Otis, the barnyard bull, has udders. Because, kids, that’s what bulls have, isn’t it? Voiced by Kevin James, and with a first name that is generally appended to a male, it’s clear that either Otis is a transgender animal or cowardice has taken hold somewhere at the design stage in the latest animal CG comedy off the conveyor belt. This “me too” effort from Paramount also has a plot that seems determined to fit in, not stand out, it being a recycling of The Lion King. Growing a pair, ironically, is what it’s about too. Otis is the young motorbiking cowlet (I’d call him a bullock but he clearly isn’t) about town who has to learn how to take over from his dad, king of the barnyard, after dad dies bravely defending the homestead. Until then, Otis has been a free spirit, living a dudeish lifestyle (Kevin James a good choice here). But suddenly he has to man up – with great udders comes great responsibility and all that.
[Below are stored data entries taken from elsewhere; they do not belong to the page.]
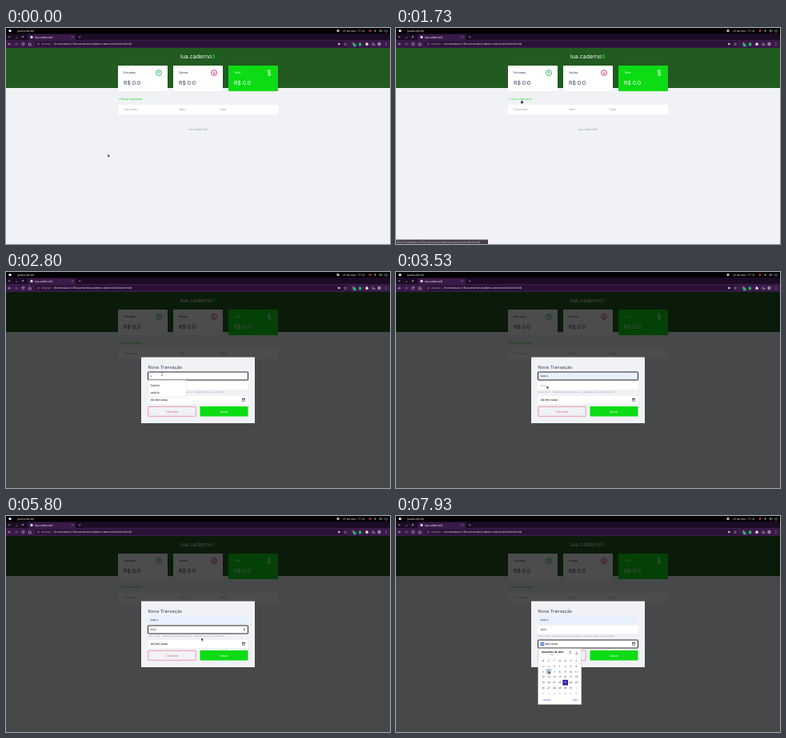
An HTML page that plays this animation: 480x270 px, repeating every 8 s.

```html
<!DOCTYPE html>
<html lang="pt-BR">
<head>
<meta charset="utf-8">
<title>Transações</title>
<style>
html, body { margin: 0; width: 100%; height: 100%; overflow: hidden; background: #f0f2f5; }
svg { display: block; width: 100vw; height: 100vh; }
text { font-family: Inter, "Open Sans", sans-serif; text-rendering: geometricPrecision; white-space: pre; }
.ui { font-family: "Noto Sans", "Open Sans", sans-serif; }
.mono { font-family: "DejaVu Sans Mono", monospace; }
</style>
</head>
<body>
<svg id="stage" viewBox="0 0 480 270"></svg>
<script>
const LOOP = 8000, TICK = 1000 / 15;
const GREEN = '#0bdc14', INK = '#363f5f', GREY = '#969cb3';
const PATH = '/home/aluno1/Documentos/caderno-exercicio/index.html#';

const rect = (x, y, w, h, fill, extra = '') =>
  `<rect x="${x}" y="${y}" width="${w}" height="${h}" fill="${fill}" ${extra}/>`;
const text = (x, y, size, str, fill, extra = '') =>
  `<text x="${x}" y="${y}" font-size="${size}" fill="${fill}" ${extra}>${str}</text>`;
const line = (d, stroke, width = .5, extra = '') =>
  `<path d="${d}" fill="none" stroke="${stroke}" stroke-width="${width}" ${extra}/>`;
const dot = (x, y, r, fill, extra = '') =>
  `<circle cx="${x}" cy="${y}" r="${r}" fill="${fill}" ${extra}/>`;
const group = (id, body) => `<g id="${id}">${body}</g>`;
const UI = 'class="ui"', MID = 'text-anchor="middle"';

function browserBars() {
  return rect(0, 0, 480, 7, '#020103') + rect(0, 7, 480, 8.5, '#1c0c25') + rect(0, 15, 480, 10, '#391a49') +
    // system bar
    dot(5, 3.5, 1.6, '#fff') + text(14, 4.8, 3.6, 'Janela Mirtel', '#ddd', UI) +
    text(421, 4.8, 3.6, '23 de dez  17:14', '#ddd', UI) +
    rect(413.5, 2, 3, 3, '#bbb', 'rx=".8"') + dot(455, 3.5, 1.5, '#b83030') + dot(461.5, 3.5, .9, '#ccc') +
    line('M466 3.5h1l1.5-1.3v2.8l-1.5-1.3M470 2.2q1 1.3 0 2.6', '#ddd') +
    line('M475 1.8v1.5M473.8 2.4a1.7 1.7 0 1 0 2.4 0', '#ddd') +
    // tab strip
    line('M3.2 10.2l2 2m0-2l-2 2M12 12.2h2M19.5 12.5l2-2m-1.6 0h1.6v1.6', '#ddd') +
    rect(27.5, 8, 59.5, 8, '#391a49', 'rx="1.5"') + dot(32, 11.4, 1.6, '#e6e3ea') +
    text(36, 12.8, 3.6, 'lua.caderno$', '#eee', UI) +
    line('M82 10.4l1.8 1.8m0-1.8l-1.8 1.8M91 11.3h2.4m-1.2-1.2v2.4', '#ccc', .4) +
    // address bar
    rect(36, 16.4, 391, 7.2, '#2a1237', 'rx="3.6"') +
    line('M6 20.2H2.8m1.4-1.4l-1.4 1.4 1.4 1.4', '#eee') + line('M11 20.2h3.2m-1.4-1.4l1.4 1.4-1.4 1.4', '#9a86a5') +
    line('M22.6 19.2a1.6 1.6 0 1 0 .2 1.4m0-2.3v1.4h-1.4', '#eee') + line('M27.8 20.2l2-1.8 2 1.8m-3.3-.3v2h2.6v-2', '#eee') +
    dot(40.3, 20.1, 1.3, 'none', 'stroke="#b9a9c2" stroke-width=".4"') +
    text(44, 21.4, 3.4, 'Arquivo', '#b9a9c2', UI) + line('M58.3 18.3v3.6', '#6e5a7a', .3) +
    text(60, 21.4, 3.5, PATH, '#e9e4ec', UI) +
    `<path d="M415.3 18.6l3.2 1.5-3.2 1.5z" fill="#ddd"/>` +
    line('M424 18.4l.6 1.2 1.2.1-.9.9.2 1.2-1.1-.6-1.1.6.2-1.2-.9-.9 1.2-.1z', '#ccc', .4) +
    dot(434.5, 19.8, 1.7, '#777') + rect(434, 20.2, 3.6, 3, '#0bc46a', 'rx=".6"') +
    rect(441, 18.4, 3, 3.8, '#15c35c', 'rx=".5"') +
    rect(449.5, 19, 2.8, 2.8, '#ddd') + dot(451, 18.8, .8, '#ddd') + dot(452.4, 20.4, .7, '#ddd') +
    line('M457.5 18.8h2m-2 1.4h2m-2 1.4h1.2', '#ddd') + dot(460.5, 21, .8, '#ddd') +
    dot(466.5, 20.1, 2, '#c9bfc8') + dot(466.5, 20.1, 1, '#5c4250') +
    [18.7, 20.1, 21.5].map(y => dot(475, y, .45, '#eee')).join('');
}

function card(x, label, fill, ink, icon) {
  return rect(x, 47, 62, 32, fill, 'rx=".8"') + text(x + 7, 57.3, 3.65, label, ink) +
    text(x + 7, 71.2, 6.9, 'R$ 0.0', ink) + icon;
}

function arrowIcon(x, color, dir) {
  return dot(x, 56, 3.5, 'none', `stroke="${color}" stroke-width=".8"`) +
    line(`M${x} ${56 + 1.8 * dir}v${-3.6 * dir}m-1.5 ${1.5 * dir}l1.5 ${-1.5 * dir} 1.5 ${1.5 * dir}`, color, .7);
}

function page() {
  return rect(0, 25, 480, 245, '#f0f2f5') + rect(0, 25, 480, 50, '#215b20') +
    text(218, 38, 7, `lua.caderno<tspan fill="${GREEN}">$</tspan>`, '#fff') +
    card(140, 'Entradas', '#fff', INK, arrowIcon(191, '#12a454', 1)) +
    card(209, 'Saídas', '#fff', INK, arrowIcon(260, '#c2185b', -1)) +
    card(278, 'Total', GREEN, '#fff',
      line('M331 54.2q-.4-1.2-2-1.2-2 0-2 1.5t2 1.5 2.1 1.6-2.1 1.5q-1.8 0-2.1-1.3M329 51.8v8.4', '#fff', .7)) +
    text(140, 90.2, 3.65, '+ Nova transação', GREEN, 'id="link"') +
    rect(140, 96, 200, 12, '#fff', 'rx=".8"') +
    [[147, 'Descrição'], [216, 'Valor'], [267, 'Data']].map(([x, s]) => text(x, 103.3, 3.65, s, GREY)).join('') +
    text(240, 128.2, 3.7, 'lua.caderno$', GREY, MID);
}

const field = (y, id) => rect(177.5, y, 125, 10, '#fff', `id="${id}" rx=".6"`);

function modal() {
  return rect(0, 25, 480, 245, '#000', 'opacity=".7"') + rect(169, 106.5, 142, 82.5, '#f0f2f5') +
    text(177.5, 120.7, 5.6, 'Nova Transação', INK) +
    field(125, 'nameBox') + text(180.5, 131, 3, '', INK, 'id="nameText"') +
    field(137, 'valueBox') + text(180.5, 143.1, 3, '', INK, 'id="valueText"') +
    group('spinner', '<path d="M296.7 141.5l1.1-1.4 1.1 1.4zM296.7 142.4l1.1 1.4 1.1-1.4z" fill="#333"/>') +
    line('M180.6 140v4', '#222', .4, 'id="caret"') +
    text(177.5, 150.7, 2.85, 'Use o sinal - (negativo) para despesas e , (vírgula) para casas decimais', GREY) +
    field(155, 'dateBox') + rect(180.6, 157.8, 4.5, 4.4, '#3d6fd6', 'id="dayMark"') +
    text(180.8, 161.3, 3.5, '<tspan id="dayText">dd</tspan>/mm/aaaa', '#111', 'class="mono"') +
    rect(295.7, 158.6, 2.8, 2.7, '#fff', 'stroke="#222" stroke-width=".5"') + rect(295.5, 158.2, 3.2, 1, '#222') +
    rect(177.8, 168.3, 59.4, 12, '#f0f2f5', 'id="cancel" rx=".6" stroke="#e85b7c" stroke-width=".6"') +
    text(207.5, 175.5, 3.7, 'Cancelar', '#e85b7c', MID) +
    rect(242.5, 168, 60, 12.6, GREEN, 'rx=".6"') + text(272.5, 175.5, 3.5, 'Salvar', '#fff', MID);
}

function suggestions() {
  return rect(177.5, 135.2, 48, 21.6, '#fff', 'stroke="#c4c4c4" stroke-width=".3"') +
    rect(177.6, 137.6, 47.8, 8.6, '#e8e8ea', 'id="pick"') +
    text(180.5, 143, 3.6, 'Salário', '#111', UI) + text(180.5, 152.2, 3.6, 'salário', '#111', UI);
}

function calendar() {
  const colX = c => 184 + c * 6.9, rowY = r => 188.6 + r * 6.9;
  const days = Array.from({ length: 42 }, (_, i) => {
    const offset = i - 2; // the 1st falls on a Wednesday
    const inMonth = offset > 0 && offset < 32;
    const day = offset < 1 ? offset + 30 : offset > 31 ? offset - 31 : offset;
    const x = colX(i % 7), y = rowY(Math.floor(i / 7)), chosen = inMonth && day === 23;
    const back = chosen ? rect(x - 3.3, y - 4.5, 6.8, 6.8, '#2f1fa8') :
      inMonth && day === 6 ? rect(x - 3.3, y - 4.5, 6.6, 6.6, '#b9cbdc', 'id="hover"') : '';
    return back + text(x, y, 3.1, day, chosen ? '#fff' : inMonth ? '#222' : '#8a8a8a', `${UI} ${MID}`);
  }).join('');
  return rect(177.6, 165.8, 54.2, 69.8, '#fff', 'stroke="#b5b5b5" stroke-width=".4"') +
    text(182, 171.3, 3.1, 'dezembro de 2021', '#111', `${UI} font-weight="700"`) +
    '<path d="M194 172.8h2l-1 1.2z" fill="#333"/>' +
    line('M217.6 173.3v-4.4m-1.7 1.7l1.7-1.7 1.7 1.7M225.6 168.9v4.4m-1.7-1.7l1.7 1.7 1.7-1.7', '#444', .45) +
    [...'DSTQQSS'].map((s, c) => text(colX(c), 181.6, 3.1, s, '#333', `${UI} ${MID}`)).join('') + days +
    text(183, 231.4, 3.2, 'Limpar', '#3b5bd0', UI) + text(220.3, 231.4, 3.2, 'Hoje', '#3b5bd0', UI);
}

function cursors() {
  const skin = 'fill="#111" stroke="#fff" stroke-width=".35"';
  return group('cursor',
    `<path id="arrow" d="M0 0v4l1-.9.7 1.5.7-.3-.7-1.5h1.3z" ${skin}/>` +
    `<path id="hand" d="M-.4 0h.8v1.8l1.7.4v1.6l-.6 1h-2l-1.2-1.6.5-.4.8.5z" ${skin}/>` +
    line('M-.8-2h1.6M0-2v4M-.8 2h1.6', '#222', .45, 'id="beam"'));
}

const stage = document.getElementById('stage');
stage.innerHTML = page() + group('modal', modal()) + group('suggestions', suggestions()) +
  group('calendar', calendar()) + browserBars() +
  group('status', rect(0, 264.6, 115, 5.4, '#2c2432', 'rx=".6"') + text(1.2, 268.5, 3.45, 'file://' + PATH, '#cfc8d3', UI)) +
  cursors();

const ui = {};
stage.querySelectorAll('[id]').forEach(node => ui[node.id] = node);
const show = (node, on) => node.setAttribute('visibility', on ? 'inherit' : 'hidden');
const clamp = v => Math.max(0, Math.min(1, v));

// [start, end, x, y]: each move starts where the previous one ended
const moves = [
  [0, 0, 127.2, 157.4], [600, 1470, 157, 89.5], [1830, 2400, 195, 127.5], [2850, 3330, 188, 142],
  [3480, 3930, 199, 140.3], [5600, 6070, 315, 171], [6070, 6400, 296.8, 160],
  [6740, 7470, 211.5, 206.5], [7480, 7930, 190.5, 193.5]
];

function cursorAt(t) {
  let [, , x, y] = moves[0];
  for (const [start, end, toX, toY] of moves.slice(1)) {
    if (t < start) break;
    const p = clamp((t - start) / (end - start)), k = p * p * (3 - 2 * p);
    x += (toX - x) * k;
    y += (toY - y) * k;
  }
  return [x, y];
}

function focus(box, on) {
  box.setAttribute('stroke', on ? '#101010' : 'none');
  box.setAttribute('stroke-width', .9);
}

function setText(node, value, placeholder) {
  node.textContent = value || placeholder;
  node.setAttribute('fill', value ? '#222' : '#8b8b8b');
}

function draw(t) {
  const within = (a, b) => t >= a - 5 && t < b - 5;
  const [x, y] = cursorAt(t);
  ui.cursor.setAttribute('transform', `translate(${x} ${y})`);
  const hand = within(1400, 1870), beam = within(2330, 2930) || within(3600, 5730);
  show(ui.hand, hand);
  show(ui.beam, beam);
  show(ui.arrow, !hand && !beam);

  ui.link.setAttribute('opacity', within(1400, 1870) ? .8 : 1);
  ui.status.setAttribute('opacity', clamp((t - 1560) / 200) * clamp((2400 - t) / 200));
  show(ui.modal, t >= 1795);

  const filled = t >= 3465;
  focus(ui.nameBox, within(2800, 4270));
  ui.nameBox.setAttribute('fill', filled ? '#e8f0fe' : '#fff');
  setText(ui.nameText, filled ? 'Salário' : t >= 2795 ? 's' : '', 'Descrição');
  show(ui.suggestions, within(2800, 3470));
  show(ui.pick, within(3200, 3470));

  const digits = [4600, 4730, 4930, 5070].filter(at => t >= at - 5).length;
  focus(ui.valueBox, within(4270, 6530));
  setText(ui.valueText, '4500'.slice(0, digits), '0,00');
  show(ui.spinner, within(4270, 6530));
  show(ui.caret, within(4270, 4600));

  const dated = t >= 6525;
  focus(ui.dateBox, dated);
  show(ui.dayMark, dated);
  ui.dayText.setAttribute('fill', dated ? '#fff' : '#111');
  show(ui.calendar, t >= 6665);
  show(ui.hover, t >= 7795);
}

function frame() {
  const t = performance.now() % LOOP;
  draw(Math.floor((t + 4) / TICK) * TICK);
  requestAnimationFrame(frame);
}
frame();
</script>
</body>
</html>
```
Seemingly designed for dim rednecks and terrified of upsetting anyone at all, Barnyard comes with the sort of bright technically accomplished animation that only a couple of years ago would have looked exceptional. Buried behind the sort of prissiness that once drove Victorians to cover up table legs there is some fun intelligence – the underused Jersey Cows with New Jersey accents, the zippy music and the pantomime sense of knockabout. And the voice cast is pretty good too. As well as James, there’s Courteney Cox as the heifer Otis has an eye on, and Sam Elliott and Danny Glover. But the Udders Issue isn’t the only conceptual problem with the film. There’s the fact that all the animals walk on their hind legs – if you’re going to go that far in humanising your beasts, why not go the whole, er, hog. And not a cow, hen or pig seems destined for the table – when Otis’s dad dies, he is buried six feet under, with a headstone, not chargrilled and served with mustard. But it’s just for fun, I hear director Steve Oedekerk cry. Yes, but whose fun? The target age here seems to veer wildly from five to nine, to 15 to 27. But no matter how young or stupid the viewer, the film’s message – if only all the different animals could band together – is likely to be seen as bogus, only outdone for sheer lameness by the regular dumps of sentimentality. Yuk.
© Steve Morrissey 2006